For this tutorial, we’ll use a test Postgres database hosted by the Anvil team.

Hit ‘Create test database’ below to set yours up:

This creates a user and database in our server for you to use for this tutorial. The three-word ID shown above is used for both the username and database name.

It’s hosted at 35.177.174.19.

Make a note of your ID and password, as you’ll need it later.

Wherever this tutorial uses ‘your_database_id’, replace it with your own ID.

That’s the database part of the system already set up.

We’ve set up the database, ready to accept connections.

We’ve set up the database, ready to accept connections.

Optional: connect and take a look

If you have a postgres client installed, you can connect to your database and take a look at it. For example, if you have psql you can connect using this command:

psql -h 35.177.174.19 -U your_database_id

You’ll find that the database contains a table called inventory containing some items and quantities, such as you might use in a stock auditing app.

your_database_id=> select * from inventory;
 id |   item_name    | quantity
----+----------------+----------
  1 | Vase           |       10
  2 | Bookcase       |        5
  3 | Bathtowel      |       20
  4 | Frying Pan     |       20
  5 | Large Saucepan |       25
  6 | Small Saucepan |       25
  7 | Dinner Plate   |       15
  8 | Dining Chair   |       10
(8 rows)

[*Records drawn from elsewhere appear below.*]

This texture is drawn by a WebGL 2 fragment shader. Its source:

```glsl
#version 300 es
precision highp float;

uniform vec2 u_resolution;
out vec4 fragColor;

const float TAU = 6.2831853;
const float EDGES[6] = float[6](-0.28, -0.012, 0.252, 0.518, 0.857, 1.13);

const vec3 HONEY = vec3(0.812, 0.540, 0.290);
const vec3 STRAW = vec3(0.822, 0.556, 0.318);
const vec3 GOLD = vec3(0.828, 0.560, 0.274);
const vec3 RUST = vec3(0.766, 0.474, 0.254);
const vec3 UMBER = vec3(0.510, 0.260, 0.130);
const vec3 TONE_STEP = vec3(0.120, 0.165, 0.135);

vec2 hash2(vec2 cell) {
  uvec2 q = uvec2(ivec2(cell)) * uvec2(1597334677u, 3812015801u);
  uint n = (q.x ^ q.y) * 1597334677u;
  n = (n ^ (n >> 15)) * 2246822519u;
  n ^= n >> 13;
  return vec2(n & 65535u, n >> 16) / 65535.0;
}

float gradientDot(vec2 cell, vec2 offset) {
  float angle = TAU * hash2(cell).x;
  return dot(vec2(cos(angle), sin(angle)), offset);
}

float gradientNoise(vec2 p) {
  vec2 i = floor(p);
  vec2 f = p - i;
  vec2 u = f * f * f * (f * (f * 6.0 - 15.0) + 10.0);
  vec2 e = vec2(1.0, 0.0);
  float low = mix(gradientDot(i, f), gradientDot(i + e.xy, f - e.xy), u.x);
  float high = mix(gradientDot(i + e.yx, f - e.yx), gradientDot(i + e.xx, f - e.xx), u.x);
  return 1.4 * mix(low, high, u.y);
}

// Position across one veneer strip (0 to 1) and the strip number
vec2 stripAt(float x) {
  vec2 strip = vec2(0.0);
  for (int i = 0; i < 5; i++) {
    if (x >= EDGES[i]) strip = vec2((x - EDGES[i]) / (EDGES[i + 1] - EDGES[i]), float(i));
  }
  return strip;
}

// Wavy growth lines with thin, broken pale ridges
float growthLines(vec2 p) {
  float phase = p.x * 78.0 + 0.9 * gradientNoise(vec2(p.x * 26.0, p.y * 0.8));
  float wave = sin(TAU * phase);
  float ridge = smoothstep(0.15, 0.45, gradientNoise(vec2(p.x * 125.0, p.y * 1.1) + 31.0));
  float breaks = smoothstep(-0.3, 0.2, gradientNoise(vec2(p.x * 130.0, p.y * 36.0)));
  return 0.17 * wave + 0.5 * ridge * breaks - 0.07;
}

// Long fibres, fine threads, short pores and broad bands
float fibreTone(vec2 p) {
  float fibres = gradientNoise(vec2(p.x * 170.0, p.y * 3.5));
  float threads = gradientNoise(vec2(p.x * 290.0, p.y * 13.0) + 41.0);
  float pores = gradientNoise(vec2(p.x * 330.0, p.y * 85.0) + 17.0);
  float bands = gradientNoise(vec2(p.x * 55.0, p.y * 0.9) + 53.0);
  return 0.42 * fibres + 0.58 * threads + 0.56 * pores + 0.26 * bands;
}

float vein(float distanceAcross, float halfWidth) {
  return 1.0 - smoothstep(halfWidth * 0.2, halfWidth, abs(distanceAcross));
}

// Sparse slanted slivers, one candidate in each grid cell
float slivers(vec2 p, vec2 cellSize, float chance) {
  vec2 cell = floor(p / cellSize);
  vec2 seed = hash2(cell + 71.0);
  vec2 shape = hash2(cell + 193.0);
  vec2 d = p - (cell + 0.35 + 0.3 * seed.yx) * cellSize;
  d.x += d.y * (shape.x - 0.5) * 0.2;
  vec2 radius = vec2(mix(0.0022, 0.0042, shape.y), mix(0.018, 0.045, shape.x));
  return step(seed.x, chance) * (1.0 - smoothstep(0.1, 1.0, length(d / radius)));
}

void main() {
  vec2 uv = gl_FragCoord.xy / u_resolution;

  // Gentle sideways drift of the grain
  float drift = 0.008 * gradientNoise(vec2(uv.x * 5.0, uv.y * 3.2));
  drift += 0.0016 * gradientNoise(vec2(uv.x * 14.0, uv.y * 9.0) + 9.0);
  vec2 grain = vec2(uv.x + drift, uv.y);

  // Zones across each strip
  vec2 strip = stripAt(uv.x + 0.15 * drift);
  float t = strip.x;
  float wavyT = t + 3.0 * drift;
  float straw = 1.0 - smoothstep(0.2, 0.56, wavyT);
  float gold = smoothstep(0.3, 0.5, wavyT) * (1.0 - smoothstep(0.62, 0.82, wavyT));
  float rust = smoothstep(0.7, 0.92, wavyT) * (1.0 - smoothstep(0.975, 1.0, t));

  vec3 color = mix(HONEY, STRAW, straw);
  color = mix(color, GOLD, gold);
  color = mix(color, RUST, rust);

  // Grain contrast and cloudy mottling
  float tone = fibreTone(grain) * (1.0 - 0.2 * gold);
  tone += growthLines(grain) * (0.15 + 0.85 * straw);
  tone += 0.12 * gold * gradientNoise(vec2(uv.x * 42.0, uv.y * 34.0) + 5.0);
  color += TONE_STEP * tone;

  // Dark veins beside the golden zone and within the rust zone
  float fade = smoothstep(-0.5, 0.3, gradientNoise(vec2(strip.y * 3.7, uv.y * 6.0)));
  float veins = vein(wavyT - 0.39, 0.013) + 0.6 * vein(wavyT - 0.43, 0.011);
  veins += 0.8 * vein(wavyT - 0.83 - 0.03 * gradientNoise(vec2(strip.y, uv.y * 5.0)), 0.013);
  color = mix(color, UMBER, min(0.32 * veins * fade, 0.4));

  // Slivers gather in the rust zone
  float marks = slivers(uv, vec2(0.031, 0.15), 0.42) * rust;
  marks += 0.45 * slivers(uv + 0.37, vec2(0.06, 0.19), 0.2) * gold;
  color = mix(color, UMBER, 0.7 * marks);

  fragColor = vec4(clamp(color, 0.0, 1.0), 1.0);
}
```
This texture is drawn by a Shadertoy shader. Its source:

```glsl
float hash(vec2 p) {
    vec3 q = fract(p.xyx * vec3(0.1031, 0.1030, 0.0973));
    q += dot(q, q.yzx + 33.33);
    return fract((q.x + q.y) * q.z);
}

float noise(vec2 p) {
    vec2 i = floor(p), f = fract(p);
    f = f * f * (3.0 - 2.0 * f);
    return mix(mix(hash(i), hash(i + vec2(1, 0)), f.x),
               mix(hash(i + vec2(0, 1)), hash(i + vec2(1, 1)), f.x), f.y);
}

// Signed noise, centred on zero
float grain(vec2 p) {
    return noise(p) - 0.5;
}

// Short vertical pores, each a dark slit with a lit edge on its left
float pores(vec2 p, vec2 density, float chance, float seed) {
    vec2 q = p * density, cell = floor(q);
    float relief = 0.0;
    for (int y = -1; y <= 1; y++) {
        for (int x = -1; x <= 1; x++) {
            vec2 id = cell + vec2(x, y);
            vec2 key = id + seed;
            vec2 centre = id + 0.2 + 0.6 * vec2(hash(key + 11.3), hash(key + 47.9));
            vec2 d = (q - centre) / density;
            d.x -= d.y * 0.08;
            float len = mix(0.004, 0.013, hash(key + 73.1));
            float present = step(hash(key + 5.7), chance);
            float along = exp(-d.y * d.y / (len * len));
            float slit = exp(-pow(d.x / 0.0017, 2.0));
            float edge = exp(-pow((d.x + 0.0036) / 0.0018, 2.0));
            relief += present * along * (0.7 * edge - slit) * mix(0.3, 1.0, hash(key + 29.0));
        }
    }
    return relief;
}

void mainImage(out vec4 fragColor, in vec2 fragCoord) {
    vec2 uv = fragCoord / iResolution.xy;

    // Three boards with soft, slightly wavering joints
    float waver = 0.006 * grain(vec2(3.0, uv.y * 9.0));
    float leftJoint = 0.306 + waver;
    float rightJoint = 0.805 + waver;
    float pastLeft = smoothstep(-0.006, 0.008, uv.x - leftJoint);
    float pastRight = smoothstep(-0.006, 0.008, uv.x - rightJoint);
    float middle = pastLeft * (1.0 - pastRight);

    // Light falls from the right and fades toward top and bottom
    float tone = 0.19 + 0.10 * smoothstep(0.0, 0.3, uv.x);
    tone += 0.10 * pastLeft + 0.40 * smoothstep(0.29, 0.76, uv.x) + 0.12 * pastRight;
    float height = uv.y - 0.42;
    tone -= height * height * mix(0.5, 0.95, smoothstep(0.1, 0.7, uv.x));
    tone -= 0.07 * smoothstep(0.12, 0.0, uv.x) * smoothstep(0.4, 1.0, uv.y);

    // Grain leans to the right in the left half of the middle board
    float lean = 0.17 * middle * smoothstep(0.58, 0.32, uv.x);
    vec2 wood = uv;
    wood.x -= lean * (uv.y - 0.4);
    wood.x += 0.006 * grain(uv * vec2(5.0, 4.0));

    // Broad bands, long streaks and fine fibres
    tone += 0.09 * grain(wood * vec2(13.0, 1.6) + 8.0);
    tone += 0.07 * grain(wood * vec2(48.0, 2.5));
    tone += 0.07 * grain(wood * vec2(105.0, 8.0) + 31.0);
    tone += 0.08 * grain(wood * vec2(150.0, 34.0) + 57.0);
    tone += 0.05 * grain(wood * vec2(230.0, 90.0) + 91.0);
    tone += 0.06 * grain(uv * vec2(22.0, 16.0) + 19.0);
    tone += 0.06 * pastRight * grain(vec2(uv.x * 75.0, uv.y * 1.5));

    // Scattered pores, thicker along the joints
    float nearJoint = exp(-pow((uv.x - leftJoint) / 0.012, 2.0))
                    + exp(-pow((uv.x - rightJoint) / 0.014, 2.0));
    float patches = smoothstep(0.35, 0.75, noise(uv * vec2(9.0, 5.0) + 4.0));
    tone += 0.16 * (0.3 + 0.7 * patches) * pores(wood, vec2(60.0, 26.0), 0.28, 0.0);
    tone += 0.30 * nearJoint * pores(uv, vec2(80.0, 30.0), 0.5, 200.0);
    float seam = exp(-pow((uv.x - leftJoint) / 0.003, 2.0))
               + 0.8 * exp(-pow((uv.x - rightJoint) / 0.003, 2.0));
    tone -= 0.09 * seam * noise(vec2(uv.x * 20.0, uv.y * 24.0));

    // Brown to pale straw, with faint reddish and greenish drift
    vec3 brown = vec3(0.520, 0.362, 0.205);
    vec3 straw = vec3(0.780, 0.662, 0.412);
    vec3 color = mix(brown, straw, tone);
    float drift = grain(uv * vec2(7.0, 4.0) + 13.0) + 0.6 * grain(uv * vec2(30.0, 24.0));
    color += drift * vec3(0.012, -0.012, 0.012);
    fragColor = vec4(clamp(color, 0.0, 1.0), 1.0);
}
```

If you don’t have a postgres client installed, don’t worry. You’ll connect to your database using Python in the next two steps.